Rowling Blows Up Twitter Once Again; She Doubles Down on Sex and Gender

Read all about it here: J.K. Rowling slammed for defending concept of biological sex: ‘It isn’t hate to speak the truth.’

The short version: Rowling in a series of tweets has repeated and doubled-down on her #IStandWithMaya position from last December that it is not bigotry or hate-speech to insist that transgender women are not biological women.

The twitter-verse predictably has exploded with calls for her beheading mixed in with celebrations of her courage in speaking the truth.

I have three thoughts about what this means that I offer here in haste for your comment and correction:

(1) Another Rowling Vacation from Twitter? After the explosion in December about her insufficient woke-ness, Rowling disappeared for several months. She re-surfaced during the Covid-19 lockdown, it seems in retrospect in order to do what she could in the cause of “saving the NHS.” Her posts took the turn of hyper-political scolding with the Dominic Cummings controversy so perhaps it should be no surprise that the issue of transgender rights has resurfaced as well. Maybe this second doxxing and deep-dipping in the mercurial baths of social media will remind her why she left Twitter in the first place and why she should resume her silence.

(2) The End of the Goodwill Campaign? Rowling re-entered the social media world with a bang; she gave a million pounds sterling to two Covid-19 charities and created a website that is posting in daily chapters her political fairy tale, The Ickabog, all for free. Children everywhere have been reading it and creating drawings to accompany the eventual printed text. Rowling’s tweets the last two weeks have almost exclusively been in admiration of drawings sent to her by proud parents and excited children.
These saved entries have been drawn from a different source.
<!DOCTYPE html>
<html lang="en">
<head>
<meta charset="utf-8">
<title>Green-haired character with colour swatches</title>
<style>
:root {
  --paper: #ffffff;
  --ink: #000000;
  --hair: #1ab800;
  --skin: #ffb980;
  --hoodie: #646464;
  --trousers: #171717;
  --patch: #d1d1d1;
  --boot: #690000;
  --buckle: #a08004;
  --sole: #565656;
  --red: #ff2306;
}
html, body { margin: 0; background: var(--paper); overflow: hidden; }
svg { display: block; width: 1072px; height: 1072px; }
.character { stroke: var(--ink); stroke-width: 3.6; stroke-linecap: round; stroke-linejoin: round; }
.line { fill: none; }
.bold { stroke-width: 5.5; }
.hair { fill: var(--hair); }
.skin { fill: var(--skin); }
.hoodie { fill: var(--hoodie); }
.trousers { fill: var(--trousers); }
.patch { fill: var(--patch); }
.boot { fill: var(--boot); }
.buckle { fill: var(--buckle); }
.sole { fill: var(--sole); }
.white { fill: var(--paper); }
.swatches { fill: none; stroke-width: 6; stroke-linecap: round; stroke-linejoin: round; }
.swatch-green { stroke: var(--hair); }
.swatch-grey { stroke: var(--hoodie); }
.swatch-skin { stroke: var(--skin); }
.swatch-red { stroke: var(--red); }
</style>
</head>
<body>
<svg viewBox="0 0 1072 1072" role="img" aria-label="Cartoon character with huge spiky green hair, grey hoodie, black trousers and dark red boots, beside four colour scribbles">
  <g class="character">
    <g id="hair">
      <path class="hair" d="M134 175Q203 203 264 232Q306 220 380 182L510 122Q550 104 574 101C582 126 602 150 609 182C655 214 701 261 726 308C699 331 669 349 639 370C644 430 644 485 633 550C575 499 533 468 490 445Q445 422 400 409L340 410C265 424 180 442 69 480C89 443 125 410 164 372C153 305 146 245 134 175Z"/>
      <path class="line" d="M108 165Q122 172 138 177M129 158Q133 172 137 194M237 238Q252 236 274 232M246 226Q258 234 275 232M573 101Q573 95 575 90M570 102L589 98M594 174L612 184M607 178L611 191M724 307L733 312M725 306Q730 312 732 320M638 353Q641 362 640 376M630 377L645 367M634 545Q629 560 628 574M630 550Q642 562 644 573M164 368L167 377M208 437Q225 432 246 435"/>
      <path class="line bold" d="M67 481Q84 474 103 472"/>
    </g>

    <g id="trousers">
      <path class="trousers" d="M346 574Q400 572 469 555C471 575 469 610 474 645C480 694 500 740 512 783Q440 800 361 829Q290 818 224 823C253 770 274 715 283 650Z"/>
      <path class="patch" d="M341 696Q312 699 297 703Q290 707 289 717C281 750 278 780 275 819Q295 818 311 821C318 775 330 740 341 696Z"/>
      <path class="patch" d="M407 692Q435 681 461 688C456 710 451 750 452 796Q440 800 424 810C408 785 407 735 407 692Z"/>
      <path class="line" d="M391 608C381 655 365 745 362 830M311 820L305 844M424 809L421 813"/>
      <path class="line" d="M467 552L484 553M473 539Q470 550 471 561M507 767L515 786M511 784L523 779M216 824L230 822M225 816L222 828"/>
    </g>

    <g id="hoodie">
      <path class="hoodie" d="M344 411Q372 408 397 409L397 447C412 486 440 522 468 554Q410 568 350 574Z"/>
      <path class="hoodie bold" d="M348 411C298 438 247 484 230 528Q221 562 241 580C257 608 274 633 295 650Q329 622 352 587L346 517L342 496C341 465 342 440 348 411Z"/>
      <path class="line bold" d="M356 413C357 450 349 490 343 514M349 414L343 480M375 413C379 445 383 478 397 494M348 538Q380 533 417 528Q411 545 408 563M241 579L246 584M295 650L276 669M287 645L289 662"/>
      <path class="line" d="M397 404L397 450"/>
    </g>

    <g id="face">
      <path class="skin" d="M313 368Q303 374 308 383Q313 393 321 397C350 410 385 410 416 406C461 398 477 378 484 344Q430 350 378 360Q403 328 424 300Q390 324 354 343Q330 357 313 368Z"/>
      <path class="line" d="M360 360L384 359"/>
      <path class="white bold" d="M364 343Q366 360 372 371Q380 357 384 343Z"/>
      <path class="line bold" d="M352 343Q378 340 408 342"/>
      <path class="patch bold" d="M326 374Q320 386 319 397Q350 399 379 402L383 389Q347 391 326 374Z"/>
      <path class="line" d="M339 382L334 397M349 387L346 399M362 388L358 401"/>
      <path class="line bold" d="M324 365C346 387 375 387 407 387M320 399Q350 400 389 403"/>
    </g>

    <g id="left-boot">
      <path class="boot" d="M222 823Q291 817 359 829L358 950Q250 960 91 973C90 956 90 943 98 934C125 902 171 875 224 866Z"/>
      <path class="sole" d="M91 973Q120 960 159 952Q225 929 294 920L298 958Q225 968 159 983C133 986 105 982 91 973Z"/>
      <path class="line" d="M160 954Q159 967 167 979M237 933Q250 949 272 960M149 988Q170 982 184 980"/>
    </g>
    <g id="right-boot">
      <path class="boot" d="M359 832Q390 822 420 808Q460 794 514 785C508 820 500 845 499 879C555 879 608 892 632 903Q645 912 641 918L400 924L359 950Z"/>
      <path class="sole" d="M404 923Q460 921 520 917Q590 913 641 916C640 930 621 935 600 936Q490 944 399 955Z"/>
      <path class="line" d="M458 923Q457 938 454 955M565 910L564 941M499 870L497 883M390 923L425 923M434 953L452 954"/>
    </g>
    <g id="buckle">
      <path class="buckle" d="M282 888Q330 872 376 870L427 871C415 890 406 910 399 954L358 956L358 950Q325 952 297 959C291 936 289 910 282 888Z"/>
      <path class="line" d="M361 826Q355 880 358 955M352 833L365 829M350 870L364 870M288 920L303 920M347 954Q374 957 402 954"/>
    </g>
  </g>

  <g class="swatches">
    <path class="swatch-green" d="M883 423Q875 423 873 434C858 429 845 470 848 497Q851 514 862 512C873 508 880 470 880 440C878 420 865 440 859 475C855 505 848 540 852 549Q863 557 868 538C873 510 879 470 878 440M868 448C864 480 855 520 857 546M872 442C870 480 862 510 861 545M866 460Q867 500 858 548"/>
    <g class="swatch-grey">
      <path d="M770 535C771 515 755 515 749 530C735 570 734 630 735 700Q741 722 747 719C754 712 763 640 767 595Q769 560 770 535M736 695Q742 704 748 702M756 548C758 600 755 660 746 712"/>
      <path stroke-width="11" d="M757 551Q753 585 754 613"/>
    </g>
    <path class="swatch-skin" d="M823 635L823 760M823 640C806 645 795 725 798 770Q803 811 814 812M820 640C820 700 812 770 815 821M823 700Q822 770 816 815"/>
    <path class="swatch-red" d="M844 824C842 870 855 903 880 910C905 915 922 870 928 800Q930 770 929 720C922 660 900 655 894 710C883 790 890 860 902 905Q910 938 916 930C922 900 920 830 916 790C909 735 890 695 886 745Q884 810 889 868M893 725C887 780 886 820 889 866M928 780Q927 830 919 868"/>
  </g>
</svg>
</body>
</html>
If she leaves Twitter, of course, it will mean the end of that wonderful experience for author and illustrators alike.

(3) Goodbye, Fantastic Beasts? It’s hard to imagine Rowling being kept on in any front line capacity with her Newt Scamander film series. The Super Politically Correct actors involved, the ones playing Credence Barebones (Ezra Miller) and Jacob Kowalski (Dan Fogler) most obviously, however much they have revered Rowling in the past, will have a very hard time reconciling their public personae with Rowling’s statements about transgender women. Warner Brothers, frankly, might be just as pleased to have Rowling give them a novel to adapt rather than have her continue as screenwriter and executive producer.

If this situation leads to Rowling reverting to novelist and giving up the screen-writing, there will be no complaints from this corner.

What are your thoughts about what the latest twitter storm will mean for Rowling’s future as a writer? A gentle warning, in advance; I’m not interested in and will not approve any comments that discuss the transgender issue per se. Please share those opinions on the thousands of fan sites and twitter feeds devoted to that subject. 

 

 

The Ickabog: JKR’s Political Fairy Tale

J. K. Rowling announced today — on a thirteen part Twitter thread with follow-ups and via a website devoted to the work — the publication of her long ago promised “political fairy tale” (which she once wore to a party as a dress), The Ickabog. She says it is not a “Harry Potter spin-off” but a “story about the truth and the abuse of power.”  She asserts, despite its publication being for the entertainment and edification of children affected by the Covid-19 lockdowns, that the tale “isn’t intended to be read as a response to anything that’s happening in the world right now. The themes are timeless and could apply to any era or any country.” Chapters will be published on a daily basis from today to 10 July at TheIckabog.com; each will be discussed here at HogwartsProfessor.

The first two chapters, ‘King Fred the Fearless‘ and ‘The Ickabog,‘ are available today. Happy reading! Please share your thoughts on the project as well as the first chapters on the comment thread below.

Reading, Writing, Rowling 41: Babbity Rabbity